In February of 2011, president obama proclaimed the Defense of Marriage Act (DOMA), which still remains valid law, to be unconstitutional. DOMA, enacted in 1996, defines marriage as that between “a man and a woman” and it bars the federal government from recognizing same-sex marriages. The problem is that DOMA is still good law and Texas does not recognize same-sex marriages as being legal either.
The president stated that although his administration would continue to enforce the law, he ordered the Justice Department to stop defending DOMA cases in federal courts – a change from the previous two years of his administration.
In March 2011, officials from the U.S. Citizenship and Immigration Services (CIS) announced that the agency temporarily suspended decisions in cases involving same-sex couples. That suspension has been lifted and you can now file if you are same sex spouses.
See as an update the USCIS 2013 Janet Napolitano’s Memo on same-sex I-130 petition filings:
DOMA and Same-Sex Couples
As a path to permanent residency for foreign spouses, U.S. citizens can file for their foreign spouse to obtain a green card, including now same-sex couples. And the recent 2013 Supreme Court Decision involving same-sex marriages in Windsor basically rescinded DOMA making it “Federally” illegal to deny benefits to spouses in same-sex marriages.
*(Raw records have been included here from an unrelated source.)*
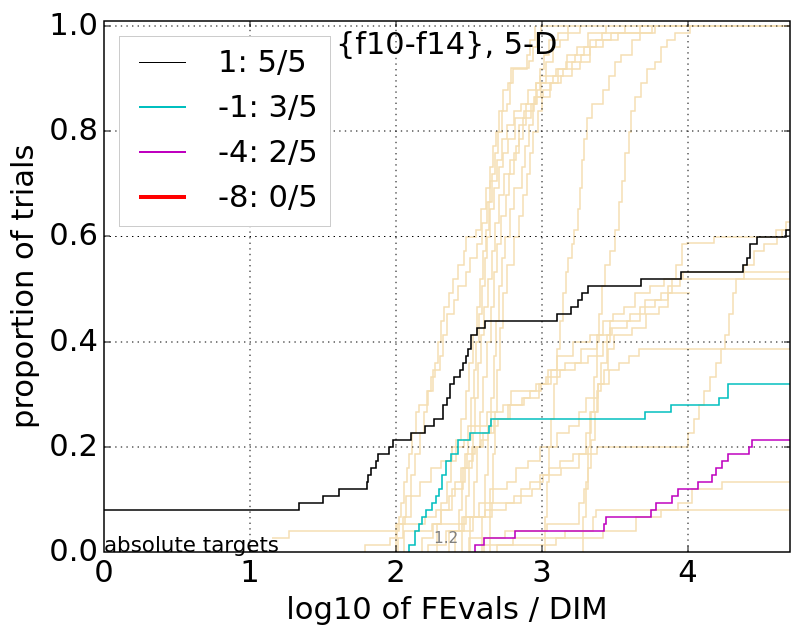
<!DOCTYPE html>
<html lang="en">
<head>
<meta charset="utf-8">
<title>Proportion of trials, f10-f14, 5-D</title>
<style>
:root {
  --ink: #000;
  --paper: #fff;
  --reference: #f5deb3;
  --target-1: #000;
  --target-2: #00bfbf;
  --target-3: #bf00bf;
  --target-4: #f00;
  --frame: #ccc;
  --muted: #808080;
}
* { box-sizing: border-box; margin: 0; padding: 0; }
html, body { width: 801px; height: 636px; overflow: hidden; background: var(--paper); }
.chart {
  position: relative; width: 801px; height: 636px; overflow: hidden;
  font: 30.6px/40px "DejaVu Sans", sans-serif; color: var(--ink); white-space: nowrap;
}
.plot { position: absolute; inset: 0; }
.plot path, .plot line { fill: none; }
.grid { stroke: var(--ink); stroke-width: 1; stroke-dasharray: 1.4 4.2; }
.ticks { stroke: var(--ink); stroke-width: 1; }
.reference { stroke: var(--reference); stroke-width: 1.5; }
.result { stroke-width: 1.6; }
.axis { stroke: var(--ink); stroke-width: 1.5; fill: none; }
.y-ticks {
  position: absolute; left: 0; top: 5px; width: 98px; height: 566px;
  display: flex; flex-direction: column; justify-content: space-between; text-align: right;
}
.x-ticks { position: absolute; left: 31px; top: 552px; width: 730px; display: grid; grid-template-columns: repeat(5, 1fr); text-align: center; }
.x-label { position: absolute; left: 104px; top: 589px; width: 686px; text-align: center; }
.y-label { position: absolute; left: 3px; top: 21px; height: 531px; width: 40px; text-align: center; writing-mode: vertical-rl; transform: rotate(180deg); }
.title { position: absolute; left: 336px; top: 24px; font-size: 30.4px; font-weight: 400; }
.note { position: absolute; left: 104px; top: 531px; font-size: 21.4px; line-height: 28px; }
.version { position: absolute; left: 434px; top: 528px; font-size: 15.3px; line-height: 20px; color: var(--muted); }
.legend {
  position: absolute; left: 119px; top: 36px; width: 212px; height: 191px; padding: 3px 0 7px 19px;
  display: grid; grid-template-rows: repeat(4, 1fr); list-style: none;
  background: var(--paper); border: 1.5px solid var(--frame);
}
.legend li { display: flex; align-items: center; gap: 32px; }
.legend i { width: 47px; height: 1.6px; background: var(--key); }
.legend .thick { height: 4px; }
</style>
</head>
<body>
<main class="chart">
  <svg class="plot" width="801" height="636" viewBox="0 0 801 636" role="img" aria-label="Step curves of the proportion of trials against log10 of evaluations per dimension">
    <defs><clipPath id="plot-area"><rect x="104" y="21" width="686" height="531"/></clipPath></defs>
    <g class="reference" clip-path="url(#plot-area)">
      <!-- curves that reach the top -->
      <path d="M396 552V531H399V517H401V503H404V482H407V468H409V454H412V433H416V412H419V405H428V391H431V377H435V363H438V342H441V321H444V307H449V293H453V279H458V265H464V251H466V237H476V230H481V209H486V188H490V167H493V146H496V132H499V111H503V90H508V83H511V68H529V61H533V47H537V33H541V26H790"/>
      <path d="M398 552V538H403V517H406V496H411V475H415V454H420V433H424V412H427V391H433V370H440V356H443V335H447V314H454V300H458V286H466V272H470V258H477V244H482V223H487V202H490V181H497V160H502V139H507V125H514V111H521V104H528V90H536V83H546V76H556V69H566V62H575V55H584V47H596V40H611V33H640V26H790"/>
      <path d="M455 552V531H459V510H462V482H465V454H468V426H471V398H474V370H476V342H479V314H482V286H485V258H487V237H490V209H494V188H499V167H503V153H508V139H515V118H524V111H534V97H543V90H551V83H561V76H572V62H581V55H590V40H602V33H625V26"/>
      <path d="M462 552V524H466V496H469V461H473V433H475V398H478V363H481V335H484V307H488V279H492V251H495V223H499V195H504V174H510V160H516V146H519V125H526V104H535V97H541V83H553V76H563V69H580V62H590V47H603V40H618V33H655V26"/>
      <path d="M470 552V517H474V482H477V447H480V412H483V377H487V342H491V307H494V272H497V244H501V216H506V195H509V174H514V153H519V139H523V118H531V104H537V90H540V76H546V62H553V47H560V40H568V26"/>
      <path d="M482 552V517H485V475H488V433H491V398H494V356H496V321H499V286H502V258H505V237H510V209H514V188H522V167H525V146H529V125H533V104H536V83H540V69H544V55H549V40H558V33H580V26"/>
      <path d="M490 552V503H493V454H495V412H497V370H500V328H503V293H507V265H514V237H519V216H523V195H527V174H530V153H533V132H538V111H542V97H550V83H558V69H567V55H577V47H588V33H606V26"/>
      <path d="M437 552V524H441V503H447V482H451V461H456V440H461V419H466V391H469V363H473V335H477V307H480V279H483V251H486V230H489V202H492V174H495V153H498V132H502V111H507V104H510V83H513V69H527V55H530V40H535V26"/>
      <path d="M545 552V517H547V482H549V447H551V419H554V384H557V349H560V321H563V293H566V272H568V258H572V244H574V230H578V209H580V188H582V160H584V139H587V118H592V104H603V90H609V76H615V62H621V55H632V40H640V33H652V26"/>
      <path d="M583 552V517H586V482H588V447H590V412H594V377H597V342H599V314H602V286H605V265H610V251H615V230H619V202H622V181H625V153H629V132H631V111H635V97H641V83H647V69H655V62H661V47H667V40H675V33H690V26"/>
      <!-- curves that level off lower -->
      <path d="M272 538H289V531H396V524H425V517H436V510H449V496H455V482H461V468H467V454H475V447H481V440H488V426H498V419H510V405H522V398H530V391H541V384H548V370H557V356H573V342H590V335H603V321H613V314H624V307H635V293H650V286H664V279H676V265H682V244H687V243H714V237H776V230H786V222H790"/>
      <path d="M365 552V545H390V538H397V524H405V517H411V496H420V482H431V468H441V461H452V447H464V440H471V426H487V412H503V405H511V391H536V384H546V377H560V370H575V363H588V356H603V342H610V328H627V321H640V307H655V300H668V286H680V279H790"/>
      <path d="M404 552V531H432V524H441V510H452V489H463V468H472V447H483V433H494V419H508V405H524V398H539V384H551V370H565V363H581V349H597V335H610V321H630V314H645V300H661V293H672V279H683V272H790"/>
      <path d="M428 552V545H446V531H464V517H479V503H490V489H507V482H516V468H528V461H540V447H557V433H569V426H579V412H586V398H598V384H609V370H619V363H629V356H639V349H790"/>
      <path d="M422 552V538H433V524H462V517H485V510H506V503H521V489H530V482H543V475H549V468H560V461H573V454H597V447H688V433H694V419H699V405H704V391H710V377H716V363H721V349H725V335H729V314H733V293H736V279H744V265H754V251H764V244H777V237H782V230H790"/>
      <path d="M469 552V538H505V531H547V524H579V503H584V489H588V468H591V440H595V412H598V384H604V370H608V349H614V335H632V328H646V314H659V307H668V293H690"/>
      <path d="M484 552V545H513V538H565V531H593V517H596V510H790"/>
      <path d="M497 552V545H556V538H603V531H636V517H661V510H678V503H692V489H722V482H790"/>
      <path d="M449 552V531H473V517H492V503H514V496H532V489H540V475H561V468H579V454H586V433H591V412H597V391H601V363H607V335H612V328"/>
    </g>
    <g class="grid">
      <path d="M250 552V21M396 552V21M542 552V21M688 552V21"/>
      <path d="M104 447H790M104 342H790M104 236.500H790M104 131H790M104 26H790"/>
    </g>
    <g class="result" clip-path="url(#plot-area)">
      <path stroke="var(--target-1)" d="M104 510H299V503H323V496H339V489H367V482H368V475H371V468H376V461H378V454H389V447H393V440H411V433H425V426H434V419H443V405H447V398H450V384H454V377H460V370H463V363H466V356H468V349H471V335H477V328H485V321H557V314H571V307H578V300H582V293H588V286H641V279H681V272H743V265H747V258H750V244H757V237H786V230H790"/>
      <path stroke="var(--target-2)" d="M409 552V545H415V531H419V524H422V517H426V510H432V503H436V496H439V489H442V475H446V461H451V454H458V440H470V433H489V426H491V419H645V412H671V405H719V398H728V384H790"/>
      <path stroke="var(--target-3)" d="M475 552V545H484V538H515V531H604V524H606V517H651V510H656V503H672V496H678V489H698V482H712V475H716V468H722V461H728V454H749V447H752V440H790"/>
    </g>
    <path class="ticks" d="M250 552v-6M396 552v-6M542 552v-6M688 552v-6M250 21v6M396 21v6M542 21v6M688 21v6M104 447h6M104 342h6M104 236h6M104 131h6M104 26h6M790 447h-6M790 342h-6M790 236h-6M790 131h-6M790 26h-6"/>
    <rect class="axis" x="104" y="21" width="686" height="531"/>
  </svg>

  <h1 class="title">{f10-f14}, 5-D</h1>
  <ul class="legend">
    <li style="--key: var(--target-1)"><i></i>1: 5/5</li>
    <li style="--key: var(--target-2)"><i></i>-1: 3/5</li>
    <li style="--key: var(--target-3)"><i></i>-4: 2/5</li>
    <li style="--key: var(--target-4)"><i class="thick"></i>-8: 0/5</li>
  </ul>
  <p class="note">absolute targets</p>
  <p class="version">1.2</p>

  <div class="y-ticks"><span>1.0</span><span>0.8</span><span>0.6</span><span>0.4</span><span>0.2</span><span>0.0</span></div>
  <div class="x-ticks"><span>0</span><span>1</span><span>2</span><span>3</span><span>4</span></div>
  <p class="y-label">proportion of trials</p>
  <p class="x-label">log10 of FEvals / DIM</p>
</main>
</body>
</html>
However, DOMA still remains valid law.
In a high-profile case, the Department of Homeland Security immigration officials cancelled the deportation proceedings of a Venezuelan man who was legally married to a U.S. citizen Connecticut man. Though immigration rights advocates, as well as those in favor of gay marriage, cite this case as signaling a policy shift, and cite the Windsor decision as a policy shift, immigration officials stress that they are not focussed on DOMA but they are focusing now on cases involving those aliens with felonies and serious criminal history.
Congress continues to debate immigration reform and the courts continue to debate the issues surrounding gay marriage. Regardless of whether your case involve same-sex couples, immigration issues that involve family members, fiancés or foreign spouses, as these cases can be complex, it is best to discuss your situation with an experienced immigration lawyer, before making any decision to file an application or a petition on behalf of a family member, with USCIS.